PMCID: PMC3077392  PMID: 21533183
12.  Outcome Prediction of Children with Neuroblastoma using a Multigene Expression Signature, a Retrospective SIOPEN/COG/GPOH Study 
The lancet oncology  2009;10(7):663-671.
BACKGROUND
More accurate prognostic assessment of patients with neuroblastoma is required to improve the choice of risk-related therapy. The aim of this study is to develop and validate a gene expression signature for improved outcome prediction.
METHODS
Fifty-nine genes were carefully selected based on an innovative data-mining strategy and profiled in the largest neuroblastoma patient series (n=579) to date using RT-qPCR starting from only 20 ng of RNA. A multigene expression signature was built using 30 training samples, tested on 313 test samples and subsequently validated in a blind study on an independent set of 236 additional tumours.
FINDINGS
The signature accurately classifies patients with respect to overall and progression-free survival (p<0·0001). The signature has a performance, sensitivity, and specificity of 85·4% (95%CI: 77·7–93·2), 84·4% (95%CI: 66·5–94·1), and 86·5% (95%CI: 81·1–90·6), respectively to predict patient outcome. Multivariate analysis indicates that the signature is a significant independent predictor after controlling for currently used riskfactors. Patients with high molecular risk have a higher risk to die from disease and for relapse/progression than patients with low molecular risk (odds ratio of 19·32 (95%CI: 6·50–57·43) and 3·96 (95%CI: 1·97–7·97) for OS and PFS, respectively). Patients with increased risk for adverse outcome can also be identified within the current treatment groups demonstrating the potential of this signature for improved clinical management. These results were confirmed in the validation study in which the signature was also independently statistically significant in a model adjusted for MYCN status, age, INSS stage, ploidy, INPC grade of differentiation, and MKI. The high patient/gene ratio (579/59) underlies the observed statistical power and robustness.
INTERPRETATION
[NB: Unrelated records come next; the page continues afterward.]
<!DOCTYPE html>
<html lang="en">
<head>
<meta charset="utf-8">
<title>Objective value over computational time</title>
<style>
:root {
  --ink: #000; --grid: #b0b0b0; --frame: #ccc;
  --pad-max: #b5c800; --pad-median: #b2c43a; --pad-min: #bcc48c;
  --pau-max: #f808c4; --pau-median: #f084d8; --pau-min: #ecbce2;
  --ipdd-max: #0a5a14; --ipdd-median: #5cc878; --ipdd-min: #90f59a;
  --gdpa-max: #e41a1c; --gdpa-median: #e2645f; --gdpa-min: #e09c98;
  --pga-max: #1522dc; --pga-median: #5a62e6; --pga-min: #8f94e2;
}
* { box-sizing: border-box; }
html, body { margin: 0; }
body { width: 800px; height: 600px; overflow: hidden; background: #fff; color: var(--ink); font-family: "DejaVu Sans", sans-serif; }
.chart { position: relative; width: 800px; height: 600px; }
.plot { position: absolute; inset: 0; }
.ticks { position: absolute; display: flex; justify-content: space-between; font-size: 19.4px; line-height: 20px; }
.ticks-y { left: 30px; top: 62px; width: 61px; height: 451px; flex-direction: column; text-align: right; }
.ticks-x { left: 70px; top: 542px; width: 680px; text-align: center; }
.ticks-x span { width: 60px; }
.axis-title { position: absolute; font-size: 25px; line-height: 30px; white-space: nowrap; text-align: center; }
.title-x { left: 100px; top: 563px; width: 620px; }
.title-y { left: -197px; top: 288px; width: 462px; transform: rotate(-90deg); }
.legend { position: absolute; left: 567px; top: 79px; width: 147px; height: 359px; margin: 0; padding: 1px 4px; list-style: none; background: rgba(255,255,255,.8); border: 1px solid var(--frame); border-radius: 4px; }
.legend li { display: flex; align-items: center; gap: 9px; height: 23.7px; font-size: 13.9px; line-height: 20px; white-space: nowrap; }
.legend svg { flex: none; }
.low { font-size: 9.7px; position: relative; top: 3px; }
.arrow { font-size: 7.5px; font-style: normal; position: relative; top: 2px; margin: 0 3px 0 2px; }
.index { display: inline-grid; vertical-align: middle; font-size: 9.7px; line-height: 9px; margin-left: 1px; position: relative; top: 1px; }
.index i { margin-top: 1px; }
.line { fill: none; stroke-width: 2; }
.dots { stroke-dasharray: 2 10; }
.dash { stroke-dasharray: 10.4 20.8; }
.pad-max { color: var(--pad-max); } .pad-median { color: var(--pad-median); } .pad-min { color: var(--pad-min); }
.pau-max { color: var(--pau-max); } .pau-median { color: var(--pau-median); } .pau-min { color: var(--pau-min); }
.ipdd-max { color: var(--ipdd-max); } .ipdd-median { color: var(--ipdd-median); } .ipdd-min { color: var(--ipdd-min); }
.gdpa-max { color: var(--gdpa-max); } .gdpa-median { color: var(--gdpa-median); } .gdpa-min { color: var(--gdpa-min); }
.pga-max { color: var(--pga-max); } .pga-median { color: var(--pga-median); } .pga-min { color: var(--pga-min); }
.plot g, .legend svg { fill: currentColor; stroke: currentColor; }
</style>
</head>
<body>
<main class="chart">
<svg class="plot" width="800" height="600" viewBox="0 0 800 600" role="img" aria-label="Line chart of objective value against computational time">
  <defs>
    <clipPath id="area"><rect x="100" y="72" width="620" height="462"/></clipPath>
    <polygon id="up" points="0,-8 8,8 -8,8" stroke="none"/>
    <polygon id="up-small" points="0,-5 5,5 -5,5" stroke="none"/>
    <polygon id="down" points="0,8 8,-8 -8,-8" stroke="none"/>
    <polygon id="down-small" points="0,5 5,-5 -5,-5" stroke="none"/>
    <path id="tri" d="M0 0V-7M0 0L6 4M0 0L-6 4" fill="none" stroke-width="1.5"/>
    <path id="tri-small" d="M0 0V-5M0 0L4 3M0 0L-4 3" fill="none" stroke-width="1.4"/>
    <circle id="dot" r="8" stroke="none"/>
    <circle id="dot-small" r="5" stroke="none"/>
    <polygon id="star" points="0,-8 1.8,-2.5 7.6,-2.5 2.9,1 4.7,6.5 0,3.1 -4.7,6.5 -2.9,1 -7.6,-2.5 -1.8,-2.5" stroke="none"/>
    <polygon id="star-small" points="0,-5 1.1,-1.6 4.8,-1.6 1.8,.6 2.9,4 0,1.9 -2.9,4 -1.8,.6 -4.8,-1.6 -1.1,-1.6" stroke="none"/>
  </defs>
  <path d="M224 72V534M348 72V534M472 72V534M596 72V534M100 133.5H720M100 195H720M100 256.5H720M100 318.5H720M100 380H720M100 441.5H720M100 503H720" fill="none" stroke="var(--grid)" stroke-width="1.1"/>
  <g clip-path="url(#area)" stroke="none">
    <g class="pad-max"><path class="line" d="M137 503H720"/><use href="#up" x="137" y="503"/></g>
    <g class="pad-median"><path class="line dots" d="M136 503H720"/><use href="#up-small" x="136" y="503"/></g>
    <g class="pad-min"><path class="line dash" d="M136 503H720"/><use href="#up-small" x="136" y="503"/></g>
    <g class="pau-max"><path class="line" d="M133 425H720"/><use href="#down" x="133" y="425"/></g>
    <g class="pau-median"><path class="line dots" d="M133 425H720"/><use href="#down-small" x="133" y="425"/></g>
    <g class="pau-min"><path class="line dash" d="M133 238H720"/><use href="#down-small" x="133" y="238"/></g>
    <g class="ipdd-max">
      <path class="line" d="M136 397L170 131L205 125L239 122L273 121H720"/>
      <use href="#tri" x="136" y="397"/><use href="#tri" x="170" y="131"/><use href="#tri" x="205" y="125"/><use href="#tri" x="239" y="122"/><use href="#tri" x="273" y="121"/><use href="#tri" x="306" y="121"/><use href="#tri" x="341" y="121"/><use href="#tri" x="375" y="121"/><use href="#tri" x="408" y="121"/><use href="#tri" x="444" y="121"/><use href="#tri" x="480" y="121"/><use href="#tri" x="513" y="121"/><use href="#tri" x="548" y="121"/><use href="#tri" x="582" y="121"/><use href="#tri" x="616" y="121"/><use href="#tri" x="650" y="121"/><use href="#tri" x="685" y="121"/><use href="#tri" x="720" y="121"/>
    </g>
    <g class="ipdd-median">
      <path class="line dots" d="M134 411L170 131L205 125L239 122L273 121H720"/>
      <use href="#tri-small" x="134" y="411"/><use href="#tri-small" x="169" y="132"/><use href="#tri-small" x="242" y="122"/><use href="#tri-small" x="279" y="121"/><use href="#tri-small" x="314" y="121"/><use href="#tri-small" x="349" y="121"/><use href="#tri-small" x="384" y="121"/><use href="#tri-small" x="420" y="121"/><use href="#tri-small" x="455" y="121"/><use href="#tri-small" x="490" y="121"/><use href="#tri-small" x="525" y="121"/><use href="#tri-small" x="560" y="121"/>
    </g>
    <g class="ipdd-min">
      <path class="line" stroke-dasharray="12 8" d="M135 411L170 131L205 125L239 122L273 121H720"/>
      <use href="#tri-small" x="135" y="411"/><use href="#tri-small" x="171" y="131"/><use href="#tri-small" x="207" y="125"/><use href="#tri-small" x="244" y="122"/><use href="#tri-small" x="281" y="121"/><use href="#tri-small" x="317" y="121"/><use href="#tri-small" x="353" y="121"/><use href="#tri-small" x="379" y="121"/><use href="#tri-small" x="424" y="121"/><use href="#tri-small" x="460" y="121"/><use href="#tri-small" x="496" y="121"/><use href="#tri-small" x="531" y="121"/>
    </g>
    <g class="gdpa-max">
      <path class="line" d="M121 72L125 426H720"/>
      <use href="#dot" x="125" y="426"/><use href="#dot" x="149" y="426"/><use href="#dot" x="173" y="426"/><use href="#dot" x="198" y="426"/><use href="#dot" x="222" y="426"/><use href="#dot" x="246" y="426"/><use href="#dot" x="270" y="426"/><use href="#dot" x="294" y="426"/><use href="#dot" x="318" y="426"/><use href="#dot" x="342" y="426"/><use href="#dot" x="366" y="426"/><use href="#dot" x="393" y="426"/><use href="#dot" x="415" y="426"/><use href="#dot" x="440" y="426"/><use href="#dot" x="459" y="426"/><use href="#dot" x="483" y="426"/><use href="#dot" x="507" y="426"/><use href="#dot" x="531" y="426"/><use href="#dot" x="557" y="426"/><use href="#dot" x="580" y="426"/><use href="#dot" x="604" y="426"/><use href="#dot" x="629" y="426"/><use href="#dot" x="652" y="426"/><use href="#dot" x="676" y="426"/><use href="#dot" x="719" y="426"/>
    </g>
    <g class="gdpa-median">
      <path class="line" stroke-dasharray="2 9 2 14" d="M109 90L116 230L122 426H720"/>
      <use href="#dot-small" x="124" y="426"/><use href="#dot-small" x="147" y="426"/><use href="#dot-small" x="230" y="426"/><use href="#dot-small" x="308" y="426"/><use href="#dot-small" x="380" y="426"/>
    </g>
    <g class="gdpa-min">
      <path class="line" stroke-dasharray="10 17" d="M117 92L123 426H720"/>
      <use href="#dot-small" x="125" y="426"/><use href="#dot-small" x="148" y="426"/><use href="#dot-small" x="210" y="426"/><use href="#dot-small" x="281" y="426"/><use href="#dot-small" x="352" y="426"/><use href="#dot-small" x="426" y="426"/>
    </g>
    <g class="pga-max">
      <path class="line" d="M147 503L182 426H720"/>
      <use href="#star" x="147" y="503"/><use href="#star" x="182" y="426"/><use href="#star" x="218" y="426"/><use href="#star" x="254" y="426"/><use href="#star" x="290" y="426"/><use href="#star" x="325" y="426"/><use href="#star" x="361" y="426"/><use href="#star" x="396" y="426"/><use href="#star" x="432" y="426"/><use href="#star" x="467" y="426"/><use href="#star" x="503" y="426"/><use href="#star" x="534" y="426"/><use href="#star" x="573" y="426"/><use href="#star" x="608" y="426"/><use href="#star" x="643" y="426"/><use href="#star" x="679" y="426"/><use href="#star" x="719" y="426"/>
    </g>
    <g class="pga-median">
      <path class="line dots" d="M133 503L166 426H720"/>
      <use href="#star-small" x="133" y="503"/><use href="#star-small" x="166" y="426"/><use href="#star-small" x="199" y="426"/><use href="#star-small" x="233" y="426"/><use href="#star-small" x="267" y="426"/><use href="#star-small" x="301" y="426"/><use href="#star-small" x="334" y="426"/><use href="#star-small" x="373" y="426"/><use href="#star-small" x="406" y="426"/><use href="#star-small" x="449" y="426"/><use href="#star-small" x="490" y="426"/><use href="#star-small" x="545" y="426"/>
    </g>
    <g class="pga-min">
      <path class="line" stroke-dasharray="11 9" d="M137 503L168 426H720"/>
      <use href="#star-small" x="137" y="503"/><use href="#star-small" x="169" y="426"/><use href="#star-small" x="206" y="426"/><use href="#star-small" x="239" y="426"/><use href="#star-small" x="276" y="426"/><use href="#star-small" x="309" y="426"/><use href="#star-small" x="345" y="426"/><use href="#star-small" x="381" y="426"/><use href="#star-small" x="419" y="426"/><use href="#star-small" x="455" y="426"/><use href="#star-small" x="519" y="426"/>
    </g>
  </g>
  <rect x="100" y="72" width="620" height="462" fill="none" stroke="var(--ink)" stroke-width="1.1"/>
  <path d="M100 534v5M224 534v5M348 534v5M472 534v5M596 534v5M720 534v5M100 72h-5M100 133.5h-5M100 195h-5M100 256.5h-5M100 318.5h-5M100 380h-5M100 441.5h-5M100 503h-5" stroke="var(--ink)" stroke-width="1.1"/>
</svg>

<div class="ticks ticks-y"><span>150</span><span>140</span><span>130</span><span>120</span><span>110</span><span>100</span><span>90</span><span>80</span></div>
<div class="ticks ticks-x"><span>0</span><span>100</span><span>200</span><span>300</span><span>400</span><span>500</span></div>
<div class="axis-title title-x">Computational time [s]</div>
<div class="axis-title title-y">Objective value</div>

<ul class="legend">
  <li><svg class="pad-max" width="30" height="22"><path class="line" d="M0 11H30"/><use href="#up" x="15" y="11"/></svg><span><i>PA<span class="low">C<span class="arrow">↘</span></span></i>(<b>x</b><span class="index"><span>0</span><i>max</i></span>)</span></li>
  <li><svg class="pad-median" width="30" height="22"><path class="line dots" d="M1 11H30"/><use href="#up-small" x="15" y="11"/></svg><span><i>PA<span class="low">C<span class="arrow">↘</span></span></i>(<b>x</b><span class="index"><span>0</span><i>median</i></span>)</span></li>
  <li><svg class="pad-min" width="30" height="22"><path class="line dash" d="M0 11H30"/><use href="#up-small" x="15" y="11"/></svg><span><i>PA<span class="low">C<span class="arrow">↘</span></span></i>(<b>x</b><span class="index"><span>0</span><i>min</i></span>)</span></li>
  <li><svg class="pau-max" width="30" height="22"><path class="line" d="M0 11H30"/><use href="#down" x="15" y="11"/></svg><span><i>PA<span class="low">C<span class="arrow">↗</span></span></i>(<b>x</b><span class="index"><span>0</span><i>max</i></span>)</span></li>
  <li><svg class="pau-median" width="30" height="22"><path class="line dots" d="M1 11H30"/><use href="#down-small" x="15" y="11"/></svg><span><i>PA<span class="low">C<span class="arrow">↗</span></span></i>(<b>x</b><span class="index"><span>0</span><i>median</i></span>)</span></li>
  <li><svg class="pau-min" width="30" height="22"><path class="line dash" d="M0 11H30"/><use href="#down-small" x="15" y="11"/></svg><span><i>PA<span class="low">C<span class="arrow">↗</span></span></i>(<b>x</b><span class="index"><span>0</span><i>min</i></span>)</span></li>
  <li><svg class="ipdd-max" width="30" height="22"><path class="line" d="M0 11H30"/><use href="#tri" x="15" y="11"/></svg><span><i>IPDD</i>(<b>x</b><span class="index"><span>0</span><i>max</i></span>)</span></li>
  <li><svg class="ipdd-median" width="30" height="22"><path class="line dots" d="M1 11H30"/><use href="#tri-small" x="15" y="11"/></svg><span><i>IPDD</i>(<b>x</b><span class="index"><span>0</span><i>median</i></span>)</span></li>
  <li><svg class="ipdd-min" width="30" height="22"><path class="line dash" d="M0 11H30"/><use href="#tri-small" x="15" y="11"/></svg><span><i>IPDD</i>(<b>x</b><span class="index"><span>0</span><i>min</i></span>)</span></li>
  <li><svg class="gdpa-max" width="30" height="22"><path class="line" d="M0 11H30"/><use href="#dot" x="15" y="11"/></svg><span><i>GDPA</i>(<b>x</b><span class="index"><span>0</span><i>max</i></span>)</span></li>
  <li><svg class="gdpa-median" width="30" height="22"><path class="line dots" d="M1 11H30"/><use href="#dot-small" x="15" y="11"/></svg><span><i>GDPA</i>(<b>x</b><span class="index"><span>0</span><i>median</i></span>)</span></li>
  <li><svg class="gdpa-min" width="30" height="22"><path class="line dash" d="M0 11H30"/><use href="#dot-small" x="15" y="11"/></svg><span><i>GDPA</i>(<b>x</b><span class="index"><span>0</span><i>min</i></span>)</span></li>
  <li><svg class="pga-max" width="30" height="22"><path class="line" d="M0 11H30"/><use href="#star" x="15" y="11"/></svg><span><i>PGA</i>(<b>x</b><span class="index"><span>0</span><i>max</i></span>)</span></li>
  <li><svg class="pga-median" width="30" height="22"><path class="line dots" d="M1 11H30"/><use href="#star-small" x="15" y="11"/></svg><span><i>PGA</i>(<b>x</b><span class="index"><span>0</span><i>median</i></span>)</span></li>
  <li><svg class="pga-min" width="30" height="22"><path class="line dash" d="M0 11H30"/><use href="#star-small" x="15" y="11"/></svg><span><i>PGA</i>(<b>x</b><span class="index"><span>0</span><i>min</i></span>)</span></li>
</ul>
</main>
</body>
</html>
A 59-gene expression signature predicts outcome of neuroblastoma patients with high accuracy. The signature is an independent risk predictor, identifying patients with increased risk in the current clinical risk groups. The applied method and signature is suitable for routine lab testing and ready for evaluation in prospective studies.
FUNDING
The Belgian Foundation Against Cancer, found of public interest (project SCIE2006-25), the Children Cancer Fund Ghent, the Belgian Society of Paediatric Haematology and Oncology, the Belgian Kid’s Fund and the Fondation Nuovo-Soldati (JV), the Fund for Scientific Research Flanders (KDP, JH), the Fund for Scientific Research Flanders (grant number: G•0198•08), the Institute for the Promotion of Innovation by Science and Technology in Flanders, Strategisch basisonderzoek (IWT-SBO 60848), the Fondation Fournier Majoie pour l’Innovation, the Instituto Carlos III,RD 06/0020/0102 Spain, the Italian Neuroblastoma Foundation, the European Community under the FP6 (project: STREP: EET-pipeline, number: 037260), and the Belgian program of Interuniversity Poles of Attraction, initiated by the Belgian State, Prime Minister's Office, Science Policy Programming.
doi:10.1016/S1470-2045(09)70154-8
PMCID: PMC3045079  PMID: 19515614

Results 1-12 (12)